Suki Kim's North Korean insightful masterpiece

I felt like I was there.

The cold seeped into my bones as I read about frigid nights bundled under too many blankets.

Fear invaded my heart at the idea that I was being watched every second of every day, every email, blog post, communication monitored.

It was as if I, too was walking the frozen walkways of PUST, the English-language university just outside of Pyongyang where journalist and writer Suki Kim spent six months teaching the "creme de la creme" of North Korean students.


I'm talking about the immersive writing in Kim's 2015 investigative reporting memoir, WITHOUT YOU, THERE IS NO US, about the time she spent as an writer pretending to be a missionary pretending to be nothing more than an English teacher in the elusive regime that, in recent days, has infiltrated American news with fight and American people with fear.

We've all heard the stories about North Korea amping up its missile testing; we've probably either seen or read about the tweets sent by our president in reaction to said missile tests; and a lot of people are wondering what it means.

It reignited, in me at least, a curiosity about this regime. 

I'm fascinated by the idea of North Korea; that there exists a country out there that is closed-off from the rest of our increasingly global world? That they hate Americans—me—and are groomed to do so by their government? That apparently you can (but probably shouldn't) visit, but only on state-sponsored, highly controlled trips? It's a mystery and an enigma.

I bought my copy of Kim's book in part as a reaction to a controversy it sparked; there are those who decry her description of the book as investigative journalism because it has such a strong memoirist element. I read an article Kim had written in defense, and being a woman who finds investigative reporting and memoir equally intriguing, I thought a combination of the two would be simply entrancing.

I wasn't wrong.

The book gripped me, nearly from the first page. Kim does an excellent job of placing the reader right there with her in the narrative, to the point where I began to feel affection for the young men she taught in the same motherly way she did.

And it's timely, now more than ever as headlines are nearly constantly filled with news about the reclusive country in the north of the Korean Peninsula.

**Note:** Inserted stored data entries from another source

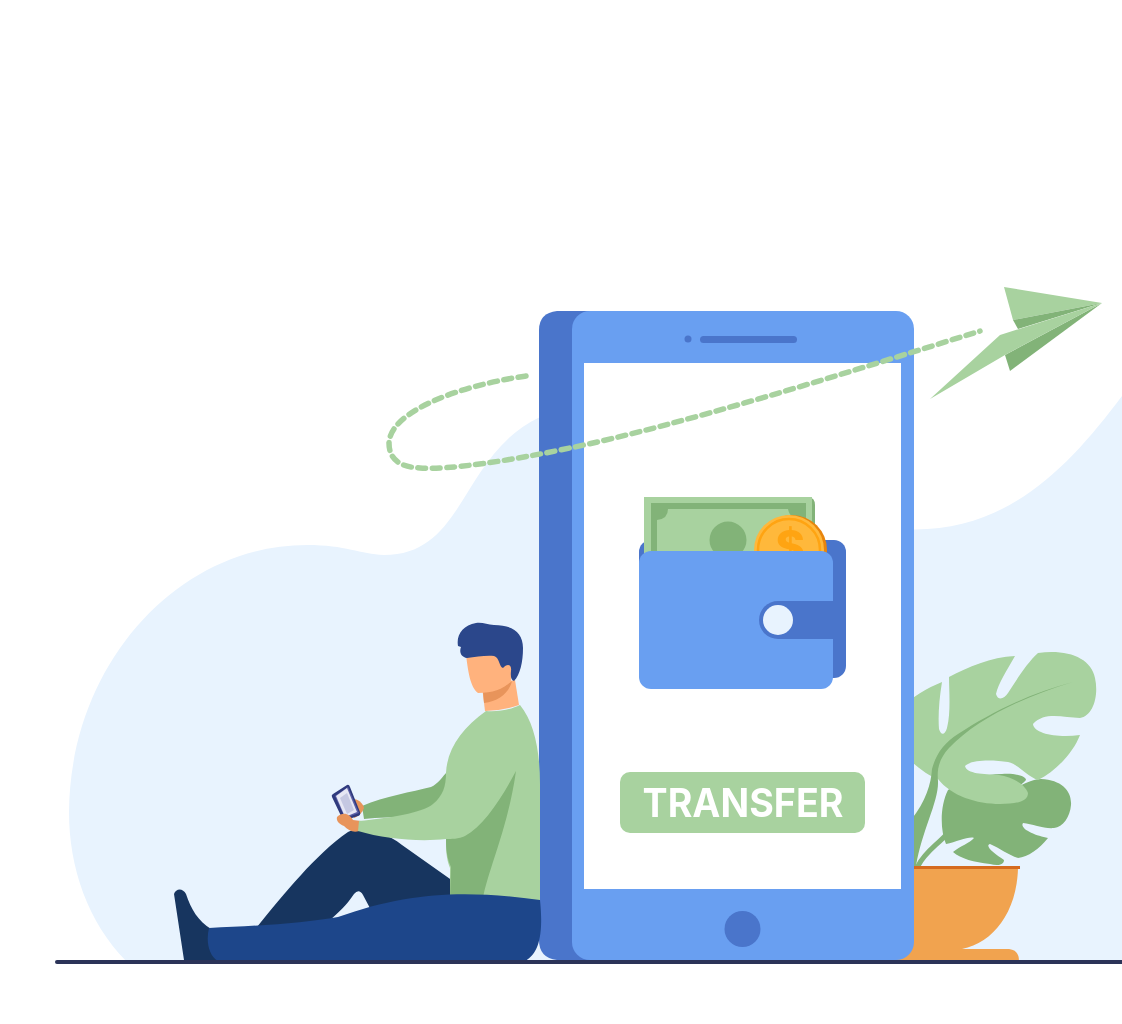
<!DOCTYPE html>
<html lang="en">
<head>
<meta charset="utf-8">
<title>Mobile money transfer</title>
<style>
:root {
  --sky: #e8f3fe;
  --blue: #699ff1;
  --blue-deep: #4a75cb;
  --navy: #17355f;
  --denim: #1d468a;
  --hair: #2b478b;
  --green: #a8d29f;
  --green-deep: #82b378;
  --skin: #ffb27d;
  --skin-shade: #e8945b;
  --coin: #ffb83b;
  --coin-line: #ffa412;
  --coin-edge: #e8850c;
  --pot: #f1a34f;
  --pot-rim: #d56b1f;
  --ground: #2b3358;
  --white: #fff;
}
html, body { margin: 0; height: 100%; overflow: hidden; background: var(--white); }
svg { display: block; width: 1122px; height: 1024px; }
.sky { fill: var(--sky); }
.blue { fill: var(--blue); }
.blue-deep { fill: var(--blue-deep); }
.navy { fill: var(--navy); }
.denim { fill: var(--denim); }
.hair { fill: var(--hair); }
.green { fill: var(--green); }
.green-deep { fill: var(--green-deep); }
.skin { fill: var(--skin); }
.skin-shade { fill: var(--skin-shade); }
.white { fill: var(--white); }
.pot { fill: var(--pot); }
.pot-rim { fill: var(--pot-rim); }
.coin { fill: var(--coin); }
.coin-edge { fill: var(--coin-edge); }
.coin-ring { fill: none; stroke: var(--coin-line); stroke-width: 2.5; }
.coin-sign { fill: var(--coin-line); font: 800 45px Inter, sans-serif; text-anchor: middle; }
.stem { fill: none; stroke: var(--green-deep); stroke-width: 5; stroke-linecap: round; }
.trail { fill: none; stroke: var(--green); stroke-width: 5.5; stroke-linecap: round; stroke-dasharray: 8 6.5; }
.ground { stroke: var(--ground); stroke-width: 4; stroke-linecap: round; }
.button-label { fill: var(--white); font: 700 39px Inter, sans-serif; text-anchor: middle; }
</style>
</head>
<body>
<svg viewBox="0 0 1122 1024" role="img" aria-label="A man sits against a giant phone showing a wallet and a transfer button">
  <defs>
    <clipPath id="above-wallet"><rect x="630" y="490" width="230" height="72"/></clipPath>
  </defs>

  <path id="backdrop" class="sky" d="M126 961C88 922 69 868 69 812C70 664 178 545 307 545C346 545 360 554 384 555C466 555 460 455 540 417L700 400L890 528C1000 540 1065 472 1122 396V961Z"/>

  <g id="plant">
    <path class="stem" d="M918 866C925 852 936 846 947 834"/>
    <g id="small-leaf">
      <path class="green-deep" d="M1002 774C1015 773 1026 776 1026 780C1022 785 1015 788 1010 791C1024 783 1034 779 1041 779C1062 780 1072 791 1071 805C1070 817 1063 827 1054 828C1044 829 1033 824 1023 823C1019 829 1036 836 1048 838C1039 849 1028 857 1018 858C1008 855 1000 848 990 844C984 846 995 854 1004 860C1004 865 998 866 990 864C974 862 961 859 953 852C960 846 970 843 974 838C969 836 957 842 946 844C940 830 940 806 948 790C965 779 985 774 1002 774Z"/>
    </g>
    <g id="large-leaf">
      <path class="green" d="M900 709C912 697 927 688 942 682C939 700 938 717 939 729C941 736 945 735 947 728C951 712 949 691 949 677C968 667 991 657 1015 656C1007 670 998 684 996 694C998 701 1004 699 1008 693C1017 679 1027 663 1038 653C1068 649 1091 658 1095 678C1099 696 1093 716 1080 718C1064 718 1045 711 1033 724C1034 734 1058 738 1080 735C1073 753 1056 771 1038 780C1026 776 1018 764 1008 762C994 760 972 759 965 766C967 774 983 774 999 775C1012 777 1025 784 1028 793C1028 802 1015 804 1000 804C977 804 951 796 938 779C927 775 911 764 900 748Z"/>
      <path class="green-deep" d="M1073 682C1020 698 976 720 949 748C938 760 937 771 938 781C939 801 922 830 916 866H911V820C926 801 931 784 932 769C936 754 944 743 958 734C990 713 1030 693 1073 682Z"/>
    </g>
    <path class="pot" d="M900 868H1018C1017 912 993 943 962 949H1009Q1019 950 1019 961H880V868Z"/>
    <rect class="pot-rim" x="900" y="866" width="120" height="3"/>
  </g>

  <g id="phone">
    <path class="blue-deep" d="M557 311H600V960H557Q539 958 539 940V330Q539 313 557 311Z"/>
    <rect class="blue" x="572" y="311" width="342" height="649" rx="18"/>
    <rect class="white" x="584" y="363" width="317" height="526"/>
    <circle class="blue-deep" cx="688" cy="339" r="3.5"/>
    <rect class="blue-deep" x="700" y="336" width="97" height="7" rx="3.5"/>
    <circle class="blue-deep" cx="742.5" cy="929" r="18"/>
  </g>

  <g id="wallet">
    <rect class="blue-deep" x="639" y="540" width="207" height="138" rx="12"/>
    <g clip-path="url(#above-wallet)">
      <g id="banknote">
        <path class="green-deep" d="M650 497H809Q815 498 815 505V562H650Z"/>
        <rect class="green" x="644" y="497" width="168" height="66"/>
        <path class="green-deep" d="M651 503H806V562H651Z"/>
        <path class="green" d="M668 509H788Q790 520 804 520V562H657V520Q668 519 668 509Z"/>
        <circle class="green-deep" cx="728" cy="540" r="18.5"/>
      </g>
      <g id="coin">
        <circle class="coin-edge" cx="792" cy="550" r="35"/>
        <circle class="coin" cx="789" cy="550" r="35"/>
        <circle class="coin-ring" cx="789" cy="550" r="31"/>
        <text class="coin-sign" x="790" y="563">$</text>
      </g>
    </g>
    <rect class="blue" x="639" y="551" width="194" height="138" rx="12"/>
    <path class="blue-deep" d="M778 601H838V639H778A19 19 0 0 1 778 601Z"/>
    <circle class="sky" cx="778" cy="620" r="15"/>
  </g>

  <g id="transfer-button">
    <rect class="green" x="620" y="772" width="245" height="61" rx="10"/>
    <text class="button-label" x="743" y="817" textLength="201" lengthAdjust="spacingAndGlyphs">TRANSFER</text>
  </g>

  <g id="man">
    <g id="far-leg">
      <path class="navy" d="M257 927C284 894 316 854 348 832C360 825 384 831 402 845L460 886V912H372L363 895Q359 888 354 894C346 906 338 913 329 921L290 940Z"/>
    </g>
    <path id="far-sleeve" class="green-deep" d="M362 806C385 796 412 792 431 787C438 784 442 777 448 771L456 800C434 819 392 816 364 819Z"/>
    <path id="far-hand" class="skin-shade" d="M354 799C360 800 363 804 364 808C362 813 359 816 354 818L347 806Z"/>
    <g id="handset">
      <path fill="#2f3a7d" d="M333 794L347 785Q349 784 350 787L360 812Q361 815 358 816L346 820Q343 821 342 818L332 797Q331 795 333 794Z"/>
      <path fill="#5b5fa6" d="M335 796L348 787L359 813L345 818Z"/>
      <path fill="#e6e7f4" d="M336 796L347 788L357 812L345 817Z"/>
      <path fill="#c5c8e2" d="M340 798L347 793L354 810L347 814Z"/>
    </g>
    <path id="near-hand" class="skin-shade" d="M337 817C343 811 350 814 353 820L361 821L359 831C353 833 348 830 344 826C339 824 336 821 337 817Z"/>
    <g id="sweater">
      <path class="green" d="M486 711C500 712 512 709 520 705C534 722 540 750 540 784V905H450V868C446 858 446 849 446 839C420 842 384 839 358 831L359 821C390 818 422 813 433 804C443 796 446 786 446 773C447 749 462 728 486 711Z"/>
      <path class="green-deep" d="M516 771C500 801 483 826 465 836C459 839 451 839 446 839C446 850 447 858 451 867L450 898H483C488 870 508 828 516 771Z"/>
    </g>
    <g id="head">
      <path class="skin" d="M482 686L515 680L519 705Q502 711 485 711Z"/>
      <path class="skin-shade" d="M483 692C495 692 505 687 512 681C509 693 499 701 484 703Z"/>
      <path class="skin" d="M466 655L496 650L512 664L511 681C504 689 493 693 478 693C470 687 468 670 466 655Z"/>
      <path class="hair" d="M467 658C461 657 459 652 461 647L458 646C456 635 463 625 476 623C483 622 487 625 494 625C512 625 523 632 523 648C523 662 520 675 514 681Q510 680 511 671C512 664 507 663 503 668C499 667 500 658 494 656C486 655 476 657 467 658Z"/>
    </g>
    <path id="shoe" class="navy" d="M174 894C176 888 183 888 186 894C191 909 198 921 211 929L222 960H184Z"/>
    <path id="near-leg" class="denim" d="M209 928C257 926 305 923 338 917C410 891 468 890 540 900C543 929 541 953 525 961H218C208 955 206 940 209 928Z"/>
  </g>

  <line class="ground" x1="57" y1="962" x2="1126" y2="962"/>

  <path class="trail" d="M526 376C457 386 390 412 389 443C389 458 398 467 420 468C449 470 508 461 570 448C680 425 840 375 980 331"/>

  <g id="paper-plane">
    <path class="green" d="M1004 287L1102 303L1013 320Z"/>
    <path class="green-deep" d="M1013 320L1102 303L1018 329Z"/>
    <path class="green-deep" d="M1005 355L1102 303L1010 371Z"/>
    <path class="green" d="M930 399L1000 335L1102 303L1005 355Z"/>
  </g>
</svg>
</body>
</html>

If you're interested in North Korea or in politics or in good books written with a strong narrative, I would have to recommend you buy this book. It's well worth it.